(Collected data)
============

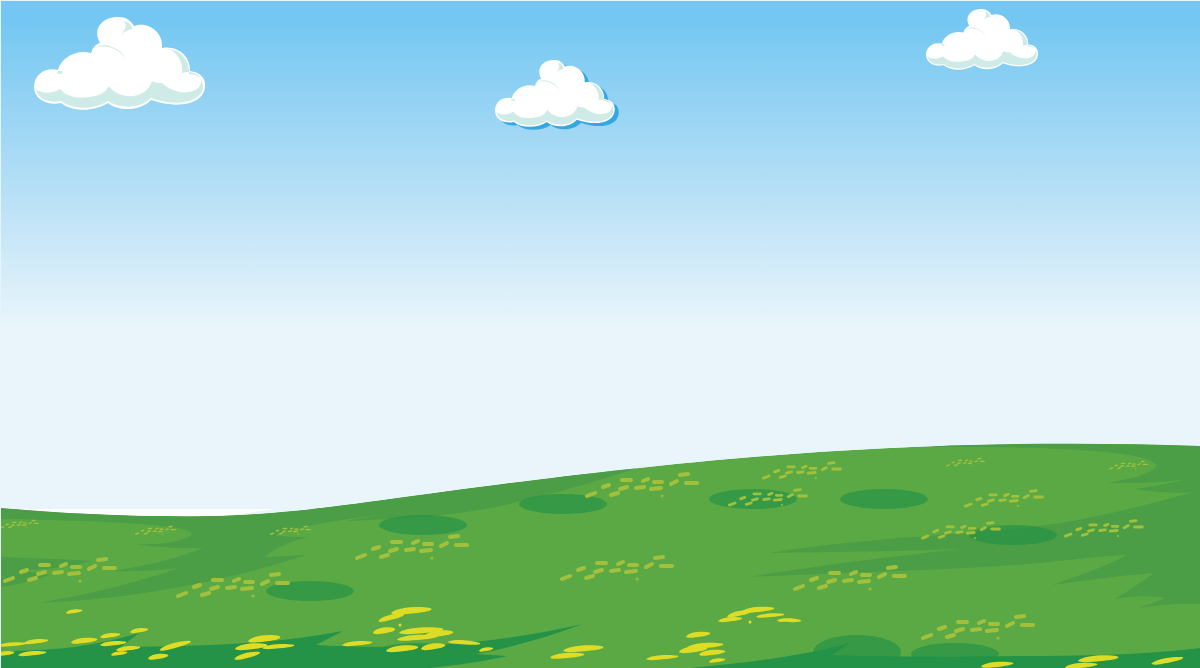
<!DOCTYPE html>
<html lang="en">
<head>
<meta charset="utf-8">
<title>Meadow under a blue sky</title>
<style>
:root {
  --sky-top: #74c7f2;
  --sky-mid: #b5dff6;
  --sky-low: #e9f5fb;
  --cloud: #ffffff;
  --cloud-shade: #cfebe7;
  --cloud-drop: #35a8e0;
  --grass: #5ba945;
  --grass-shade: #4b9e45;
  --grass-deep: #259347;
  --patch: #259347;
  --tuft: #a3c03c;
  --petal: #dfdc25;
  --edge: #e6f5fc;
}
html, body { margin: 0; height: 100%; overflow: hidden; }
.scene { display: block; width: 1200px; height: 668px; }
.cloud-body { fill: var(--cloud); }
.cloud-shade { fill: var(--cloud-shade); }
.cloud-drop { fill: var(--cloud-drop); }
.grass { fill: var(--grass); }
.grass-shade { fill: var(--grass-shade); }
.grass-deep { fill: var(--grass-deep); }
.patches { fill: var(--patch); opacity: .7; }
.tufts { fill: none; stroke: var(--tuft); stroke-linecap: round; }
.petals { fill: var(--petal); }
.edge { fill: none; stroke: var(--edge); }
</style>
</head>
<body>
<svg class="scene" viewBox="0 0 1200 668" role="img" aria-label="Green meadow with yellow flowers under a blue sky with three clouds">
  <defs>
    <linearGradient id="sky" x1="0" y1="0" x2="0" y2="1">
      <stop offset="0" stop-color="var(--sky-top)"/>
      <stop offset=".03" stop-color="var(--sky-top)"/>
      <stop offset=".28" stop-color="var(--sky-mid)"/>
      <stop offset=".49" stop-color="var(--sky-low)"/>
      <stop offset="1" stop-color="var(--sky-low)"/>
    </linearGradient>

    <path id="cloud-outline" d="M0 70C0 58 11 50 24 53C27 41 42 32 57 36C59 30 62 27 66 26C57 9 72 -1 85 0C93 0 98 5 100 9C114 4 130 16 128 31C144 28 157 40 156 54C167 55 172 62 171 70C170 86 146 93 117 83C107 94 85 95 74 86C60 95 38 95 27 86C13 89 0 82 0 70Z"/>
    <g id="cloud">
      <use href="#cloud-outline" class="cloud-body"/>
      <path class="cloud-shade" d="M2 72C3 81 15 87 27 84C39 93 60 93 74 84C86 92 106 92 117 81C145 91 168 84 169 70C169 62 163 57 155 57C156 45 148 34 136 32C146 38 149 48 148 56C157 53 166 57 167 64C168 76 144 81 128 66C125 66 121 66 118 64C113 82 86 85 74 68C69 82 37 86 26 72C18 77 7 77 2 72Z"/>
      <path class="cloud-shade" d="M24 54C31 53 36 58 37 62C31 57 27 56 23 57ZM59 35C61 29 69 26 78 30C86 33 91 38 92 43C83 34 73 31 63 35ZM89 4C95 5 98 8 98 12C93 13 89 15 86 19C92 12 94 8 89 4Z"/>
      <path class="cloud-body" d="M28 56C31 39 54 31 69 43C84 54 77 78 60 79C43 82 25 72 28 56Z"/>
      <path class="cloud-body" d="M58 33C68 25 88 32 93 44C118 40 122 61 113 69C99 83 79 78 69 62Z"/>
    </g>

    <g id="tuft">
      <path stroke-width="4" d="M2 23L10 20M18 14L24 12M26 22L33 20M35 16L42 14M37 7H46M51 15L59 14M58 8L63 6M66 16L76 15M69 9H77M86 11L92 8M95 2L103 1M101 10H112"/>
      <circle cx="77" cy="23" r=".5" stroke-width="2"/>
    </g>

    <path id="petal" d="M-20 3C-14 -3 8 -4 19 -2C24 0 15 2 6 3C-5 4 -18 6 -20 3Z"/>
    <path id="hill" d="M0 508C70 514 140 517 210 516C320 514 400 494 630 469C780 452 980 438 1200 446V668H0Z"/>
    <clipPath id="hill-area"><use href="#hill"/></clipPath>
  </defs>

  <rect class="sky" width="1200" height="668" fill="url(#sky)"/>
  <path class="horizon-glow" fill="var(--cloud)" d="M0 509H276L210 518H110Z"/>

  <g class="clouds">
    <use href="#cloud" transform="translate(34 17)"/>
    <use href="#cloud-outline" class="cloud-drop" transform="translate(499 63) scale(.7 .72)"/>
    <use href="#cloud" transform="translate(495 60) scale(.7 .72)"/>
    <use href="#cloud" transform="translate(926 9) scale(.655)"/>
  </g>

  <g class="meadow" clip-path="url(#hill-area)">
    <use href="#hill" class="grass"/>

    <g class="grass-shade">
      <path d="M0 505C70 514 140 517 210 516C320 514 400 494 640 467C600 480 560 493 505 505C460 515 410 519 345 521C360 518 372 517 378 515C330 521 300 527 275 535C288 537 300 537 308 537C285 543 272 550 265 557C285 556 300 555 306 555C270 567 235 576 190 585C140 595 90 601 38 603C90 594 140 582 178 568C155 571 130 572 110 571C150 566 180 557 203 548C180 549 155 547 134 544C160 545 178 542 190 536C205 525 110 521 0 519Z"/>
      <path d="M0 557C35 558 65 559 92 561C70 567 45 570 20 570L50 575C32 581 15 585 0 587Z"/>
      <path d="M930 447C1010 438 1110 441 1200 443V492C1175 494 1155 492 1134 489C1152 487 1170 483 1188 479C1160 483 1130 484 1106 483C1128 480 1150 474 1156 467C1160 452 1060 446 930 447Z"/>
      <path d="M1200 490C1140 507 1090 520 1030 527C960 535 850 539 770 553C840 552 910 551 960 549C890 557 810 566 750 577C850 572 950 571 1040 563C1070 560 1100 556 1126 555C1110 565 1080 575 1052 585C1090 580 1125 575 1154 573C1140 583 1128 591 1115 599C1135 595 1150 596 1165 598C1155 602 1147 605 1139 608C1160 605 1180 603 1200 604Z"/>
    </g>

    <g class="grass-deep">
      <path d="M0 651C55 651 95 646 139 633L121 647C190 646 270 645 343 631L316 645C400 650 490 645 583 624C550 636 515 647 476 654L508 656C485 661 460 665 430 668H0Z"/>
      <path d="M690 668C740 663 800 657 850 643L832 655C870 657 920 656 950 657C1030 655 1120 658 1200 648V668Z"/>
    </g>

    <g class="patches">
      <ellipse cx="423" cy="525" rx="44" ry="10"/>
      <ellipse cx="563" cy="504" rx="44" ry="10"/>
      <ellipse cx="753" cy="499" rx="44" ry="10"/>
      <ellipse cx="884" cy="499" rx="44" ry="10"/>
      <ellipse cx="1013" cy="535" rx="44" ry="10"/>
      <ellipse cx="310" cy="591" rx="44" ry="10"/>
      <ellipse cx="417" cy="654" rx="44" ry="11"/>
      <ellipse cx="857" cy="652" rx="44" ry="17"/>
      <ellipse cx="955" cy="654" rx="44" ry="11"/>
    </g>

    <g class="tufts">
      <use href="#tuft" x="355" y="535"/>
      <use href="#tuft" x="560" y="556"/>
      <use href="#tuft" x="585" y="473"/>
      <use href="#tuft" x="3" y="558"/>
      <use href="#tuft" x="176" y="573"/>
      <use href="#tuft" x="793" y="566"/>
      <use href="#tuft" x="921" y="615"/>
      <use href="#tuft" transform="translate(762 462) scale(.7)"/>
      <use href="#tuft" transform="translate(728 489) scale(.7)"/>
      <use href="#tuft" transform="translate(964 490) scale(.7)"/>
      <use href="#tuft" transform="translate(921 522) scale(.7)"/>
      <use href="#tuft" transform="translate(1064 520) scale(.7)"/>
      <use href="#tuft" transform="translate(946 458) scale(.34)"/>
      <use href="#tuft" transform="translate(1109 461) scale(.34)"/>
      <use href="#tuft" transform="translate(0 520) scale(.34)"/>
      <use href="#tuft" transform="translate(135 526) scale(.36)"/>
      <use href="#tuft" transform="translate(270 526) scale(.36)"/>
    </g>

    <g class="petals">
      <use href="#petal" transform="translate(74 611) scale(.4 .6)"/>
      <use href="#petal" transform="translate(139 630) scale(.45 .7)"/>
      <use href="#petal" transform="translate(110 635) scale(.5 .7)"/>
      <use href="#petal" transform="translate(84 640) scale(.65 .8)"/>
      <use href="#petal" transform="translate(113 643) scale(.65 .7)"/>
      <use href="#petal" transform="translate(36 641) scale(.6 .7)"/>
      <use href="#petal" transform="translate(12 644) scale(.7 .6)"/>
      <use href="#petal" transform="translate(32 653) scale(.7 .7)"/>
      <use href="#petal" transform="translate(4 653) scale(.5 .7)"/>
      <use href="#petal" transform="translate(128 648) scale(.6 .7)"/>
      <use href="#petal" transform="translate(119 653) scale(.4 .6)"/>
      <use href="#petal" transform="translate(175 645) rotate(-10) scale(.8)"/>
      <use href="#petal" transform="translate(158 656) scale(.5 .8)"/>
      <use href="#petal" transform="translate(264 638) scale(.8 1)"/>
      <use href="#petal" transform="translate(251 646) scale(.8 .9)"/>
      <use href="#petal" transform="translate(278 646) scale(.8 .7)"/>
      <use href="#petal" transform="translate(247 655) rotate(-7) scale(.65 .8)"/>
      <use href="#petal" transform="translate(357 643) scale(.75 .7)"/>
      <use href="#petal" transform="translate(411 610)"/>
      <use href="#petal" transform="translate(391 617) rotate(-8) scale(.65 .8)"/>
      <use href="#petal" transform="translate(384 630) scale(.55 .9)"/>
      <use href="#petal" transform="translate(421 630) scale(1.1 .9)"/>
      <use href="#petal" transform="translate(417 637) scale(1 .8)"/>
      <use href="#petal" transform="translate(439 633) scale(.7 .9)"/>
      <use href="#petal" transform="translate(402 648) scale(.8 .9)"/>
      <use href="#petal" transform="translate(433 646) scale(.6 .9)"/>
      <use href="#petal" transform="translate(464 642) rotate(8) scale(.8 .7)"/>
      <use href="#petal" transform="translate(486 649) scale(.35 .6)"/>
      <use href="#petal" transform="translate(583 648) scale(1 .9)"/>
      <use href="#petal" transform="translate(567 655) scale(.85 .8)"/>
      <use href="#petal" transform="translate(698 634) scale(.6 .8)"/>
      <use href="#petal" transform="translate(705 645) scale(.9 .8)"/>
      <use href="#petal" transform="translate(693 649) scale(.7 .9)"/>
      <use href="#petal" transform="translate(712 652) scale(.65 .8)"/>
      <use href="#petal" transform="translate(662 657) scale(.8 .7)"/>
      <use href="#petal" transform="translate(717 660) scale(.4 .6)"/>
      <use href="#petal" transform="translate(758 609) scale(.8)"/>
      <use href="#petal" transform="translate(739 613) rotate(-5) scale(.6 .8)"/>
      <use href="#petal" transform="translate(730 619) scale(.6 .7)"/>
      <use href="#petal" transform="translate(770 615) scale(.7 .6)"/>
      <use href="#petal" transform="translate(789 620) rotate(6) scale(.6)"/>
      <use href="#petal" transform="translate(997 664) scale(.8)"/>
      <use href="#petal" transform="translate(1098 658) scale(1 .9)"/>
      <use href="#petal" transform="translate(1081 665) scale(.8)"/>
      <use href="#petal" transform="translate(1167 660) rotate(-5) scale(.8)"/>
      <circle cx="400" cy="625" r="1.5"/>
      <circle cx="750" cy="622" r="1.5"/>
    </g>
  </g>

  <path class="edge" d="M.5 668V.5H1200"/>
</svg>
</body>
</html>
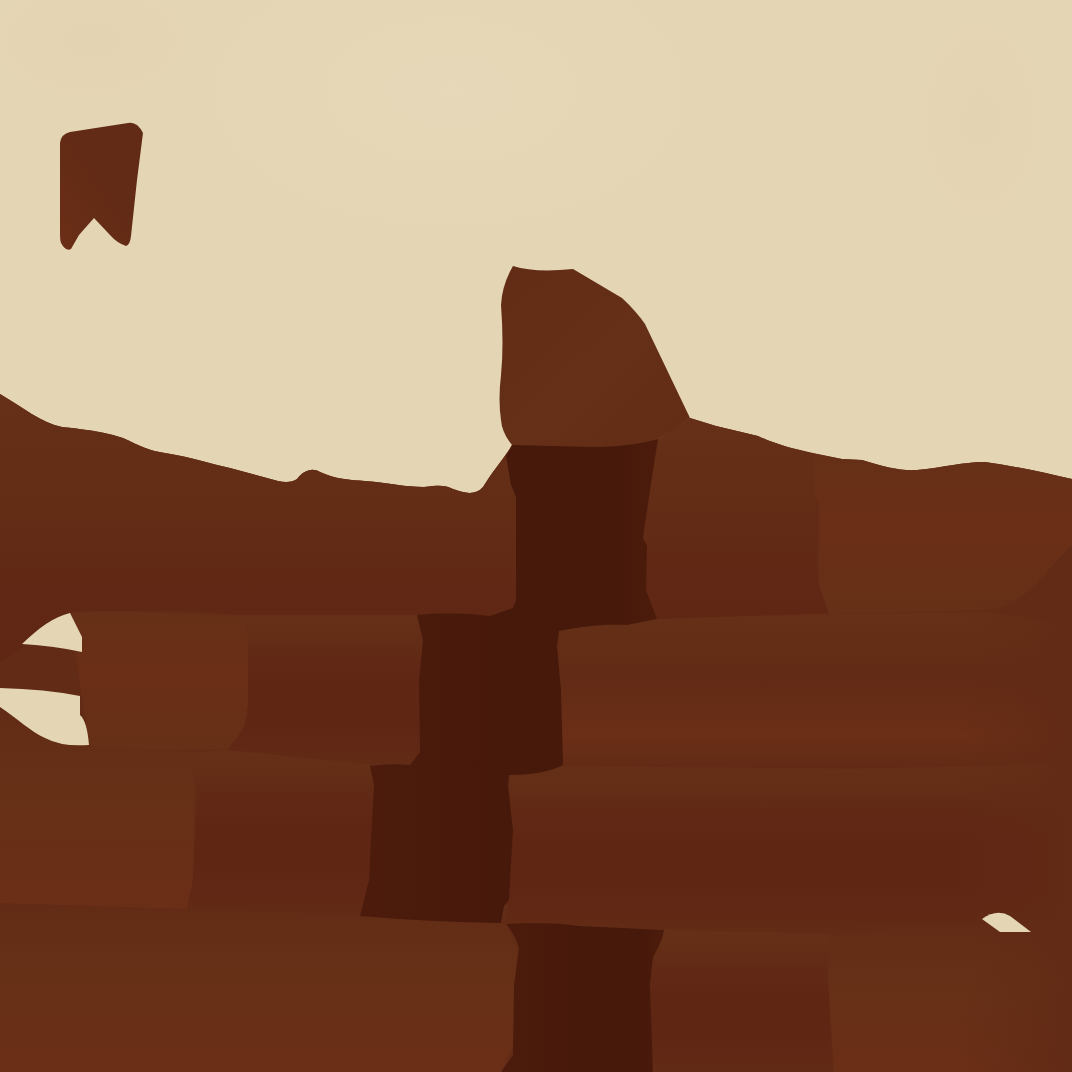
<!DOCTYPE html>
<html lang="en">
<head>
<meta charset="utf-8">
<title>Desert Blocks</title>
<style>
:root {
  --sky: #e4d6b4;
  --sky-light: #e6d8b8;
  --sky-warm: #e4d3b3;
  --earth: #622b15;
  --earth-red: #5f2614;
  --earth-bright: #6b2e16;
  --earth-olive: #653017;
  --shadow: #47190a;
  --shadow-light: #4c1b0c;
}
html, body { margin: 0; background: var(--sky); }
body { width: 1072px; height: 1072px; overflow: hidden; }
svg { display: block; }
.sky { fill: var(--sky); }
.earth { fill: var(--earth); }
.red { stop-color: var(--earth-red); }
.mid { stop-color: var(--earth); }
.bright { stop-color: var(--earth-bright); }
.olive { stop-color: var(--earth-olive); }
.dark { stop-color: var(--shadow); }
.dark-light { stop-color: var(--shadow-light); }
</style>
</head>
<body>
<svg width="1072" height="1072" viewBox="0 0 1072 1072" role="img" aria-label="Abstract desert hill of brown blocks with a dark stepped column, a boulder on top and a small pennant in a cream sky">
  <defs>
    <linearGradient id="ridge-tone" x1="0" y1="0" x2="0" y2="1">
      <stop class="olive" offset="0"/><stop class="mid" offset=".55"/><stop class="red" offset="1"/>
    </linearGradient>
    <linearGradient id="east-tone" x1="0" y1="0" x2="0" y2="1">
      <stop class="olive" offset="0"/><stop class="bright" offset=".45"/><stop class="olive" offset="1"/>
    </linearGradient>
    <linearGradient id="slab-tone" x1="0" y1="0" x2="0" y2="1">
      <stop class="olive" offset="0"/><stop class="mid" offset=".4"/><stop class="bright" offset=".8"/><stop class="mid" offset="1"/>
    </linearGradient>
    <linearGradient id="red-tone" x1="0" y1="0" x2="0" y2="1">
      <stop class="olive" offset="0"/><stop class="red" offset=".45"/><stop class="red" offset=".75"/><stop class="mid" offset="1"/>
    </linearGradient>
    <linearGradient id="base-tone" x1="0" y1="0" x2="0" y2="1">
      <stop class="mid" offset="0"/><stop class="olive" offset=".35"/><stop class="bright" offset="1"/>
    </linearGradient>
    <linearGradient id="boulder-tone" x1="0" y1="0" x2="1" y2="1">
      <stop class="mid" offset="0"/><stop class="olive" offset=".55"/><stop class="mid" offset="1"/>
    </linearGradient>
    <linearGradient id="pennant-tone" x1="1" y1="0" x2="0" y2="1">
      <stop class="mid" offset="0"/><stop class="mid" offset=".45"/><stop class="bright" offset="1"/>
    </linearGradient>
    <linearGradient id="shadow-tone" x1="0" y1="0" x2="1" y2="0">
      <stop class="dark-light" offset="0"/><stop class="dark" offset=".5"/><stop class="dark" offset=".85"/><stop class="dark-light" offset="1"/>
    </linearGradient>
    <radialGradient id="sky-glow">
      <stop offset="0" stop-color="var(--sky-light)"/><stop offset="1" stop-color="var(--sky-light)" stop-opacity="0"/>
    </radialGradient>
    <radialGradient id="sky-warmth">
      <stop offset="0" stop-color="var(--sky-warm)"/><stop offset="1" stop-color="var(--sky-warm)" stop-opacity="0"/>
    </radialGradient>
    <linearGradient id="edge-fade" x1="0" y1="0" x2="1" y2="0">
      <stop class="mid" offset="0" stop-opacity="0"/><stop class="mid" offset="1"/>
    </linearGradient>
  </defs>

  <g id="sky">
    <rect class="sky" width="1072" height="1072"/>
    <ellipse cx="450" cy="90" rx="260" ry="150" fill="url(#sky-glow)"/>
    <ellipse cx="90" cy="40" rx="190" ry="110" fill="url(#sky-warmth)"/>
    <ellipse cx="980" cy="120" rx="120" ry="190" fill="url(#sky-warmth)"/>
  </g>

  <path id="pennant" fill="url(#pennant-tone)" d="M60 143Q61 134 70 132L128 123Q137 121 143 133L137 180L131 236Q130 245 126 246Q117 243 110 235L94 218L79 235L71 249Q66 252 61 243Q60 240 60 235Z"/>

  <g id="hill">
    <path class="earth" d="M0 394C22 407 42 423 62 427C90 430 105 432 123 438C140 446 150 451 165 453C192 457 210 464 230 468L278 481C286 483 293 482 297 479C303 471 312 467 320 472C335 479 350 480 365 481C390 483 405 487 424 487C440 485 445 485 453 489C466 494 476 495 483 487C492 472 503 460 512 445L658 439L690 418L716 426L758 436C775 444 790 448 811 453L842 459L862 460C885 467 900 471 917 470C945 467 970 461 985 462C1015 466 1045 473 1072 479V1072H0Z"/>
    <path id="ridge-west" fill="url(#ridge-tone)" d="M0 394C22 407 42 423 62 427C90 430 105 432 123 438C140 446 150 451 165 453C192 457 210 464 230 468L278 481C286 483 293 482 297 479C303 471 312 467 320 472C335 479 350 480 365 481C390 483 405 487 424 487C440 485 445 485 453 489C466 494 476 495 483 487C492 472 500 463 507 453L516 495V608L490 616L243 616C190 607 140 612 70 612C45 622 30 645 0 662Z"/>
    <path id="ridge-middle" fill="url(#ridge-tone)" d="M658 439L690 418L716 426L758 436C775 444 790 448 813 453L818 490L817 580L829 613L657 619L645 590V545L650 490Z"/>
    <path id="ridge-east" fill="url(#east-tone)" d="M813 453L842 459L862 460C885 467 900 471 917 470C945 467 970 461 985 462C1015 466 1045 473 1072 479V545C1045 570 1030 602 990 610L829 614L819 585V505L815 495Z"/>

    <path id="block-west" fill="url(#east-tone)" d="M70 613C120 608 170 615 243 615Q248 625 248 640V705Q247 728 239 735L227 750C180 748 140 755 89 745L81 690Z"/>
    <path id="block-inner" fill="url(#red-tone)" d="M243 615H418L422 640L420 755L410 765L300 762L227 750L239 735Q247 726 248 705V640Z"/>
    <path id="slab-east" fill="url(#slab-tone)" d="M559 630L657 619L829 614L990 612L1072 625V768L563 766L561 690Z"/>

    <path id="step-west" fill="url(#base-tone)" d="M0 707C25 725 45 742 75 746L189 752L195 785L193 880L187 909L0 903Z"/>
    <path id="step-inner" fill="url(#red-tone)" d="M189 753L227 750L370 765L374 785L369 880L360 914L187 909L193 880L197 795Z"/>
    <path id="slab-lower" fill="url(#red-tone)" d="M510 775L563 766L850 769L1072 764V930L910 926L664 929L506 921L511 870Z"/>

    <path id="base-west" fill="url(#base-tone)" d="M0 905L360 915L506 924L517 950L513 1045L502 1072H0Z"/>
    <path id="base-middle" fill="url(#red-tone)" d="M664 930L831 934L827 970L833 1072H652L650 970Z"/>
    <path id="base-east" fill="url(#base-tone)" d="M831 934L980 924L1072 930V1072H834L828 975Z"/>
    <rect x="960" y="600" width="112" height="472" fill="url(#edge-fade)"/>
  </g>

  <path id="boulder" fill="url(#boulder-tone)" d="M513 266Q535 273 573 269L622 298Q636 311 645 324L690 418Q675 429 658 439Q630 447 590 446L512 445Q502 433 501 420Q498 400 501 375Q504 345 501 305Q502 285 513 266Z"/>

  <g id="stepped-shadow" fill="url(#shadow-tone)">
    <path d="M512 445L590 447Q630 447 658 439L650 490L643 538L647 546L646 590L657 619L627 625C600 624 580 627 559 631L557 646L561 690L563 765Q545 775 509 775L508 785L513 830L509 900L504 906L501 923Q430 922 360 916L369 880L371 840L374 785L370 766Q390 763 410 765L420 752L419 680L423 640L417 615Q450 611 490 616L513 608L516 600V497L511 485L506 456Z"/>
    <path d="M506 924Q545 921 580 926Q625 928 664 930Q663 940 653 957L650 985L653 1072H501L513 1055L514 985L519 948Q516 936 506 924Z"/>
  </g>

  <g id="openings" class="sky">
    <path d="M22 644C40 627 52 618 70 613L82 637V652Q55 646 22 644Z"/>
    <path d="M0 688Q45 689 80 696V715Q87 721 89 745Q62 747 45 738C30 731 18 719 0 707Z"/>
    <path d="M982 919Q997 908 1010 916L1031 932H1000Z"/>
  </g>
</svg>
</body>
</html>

============

= Problem to solve =
From the first line of the entries above through the line with "block; width: 1200px;", set down each line exactly and drop the pictures.

= Response area =
<!DOCTYPE html>
<html lang="en">
<head>
<meta charset="utf-8">
<title>Meadow under a blue sky</title>
<style>
:root {
  --sky-top: #74c7f2;
  --sky-mid: #b5dff6;
  --sky-low: #e9f5fb;
  --cloud: #ffffff;
  --cloud-shade: #cfebe7;
  --cloud-drop: #35a8e0;
  --grass: #5ba945;
  --grass-shade: #4b9e45;
  --grass-deep: #259347;
  --patch: #259347;
  --tuft: #a3c03c;
  --petal: #dfdc25;
  --edge: #e6f5fc;
}
html, body { margin: 0; height: 100%; overflow: hidden; }
.scene { display: block; width: 1200px; height: 668px; }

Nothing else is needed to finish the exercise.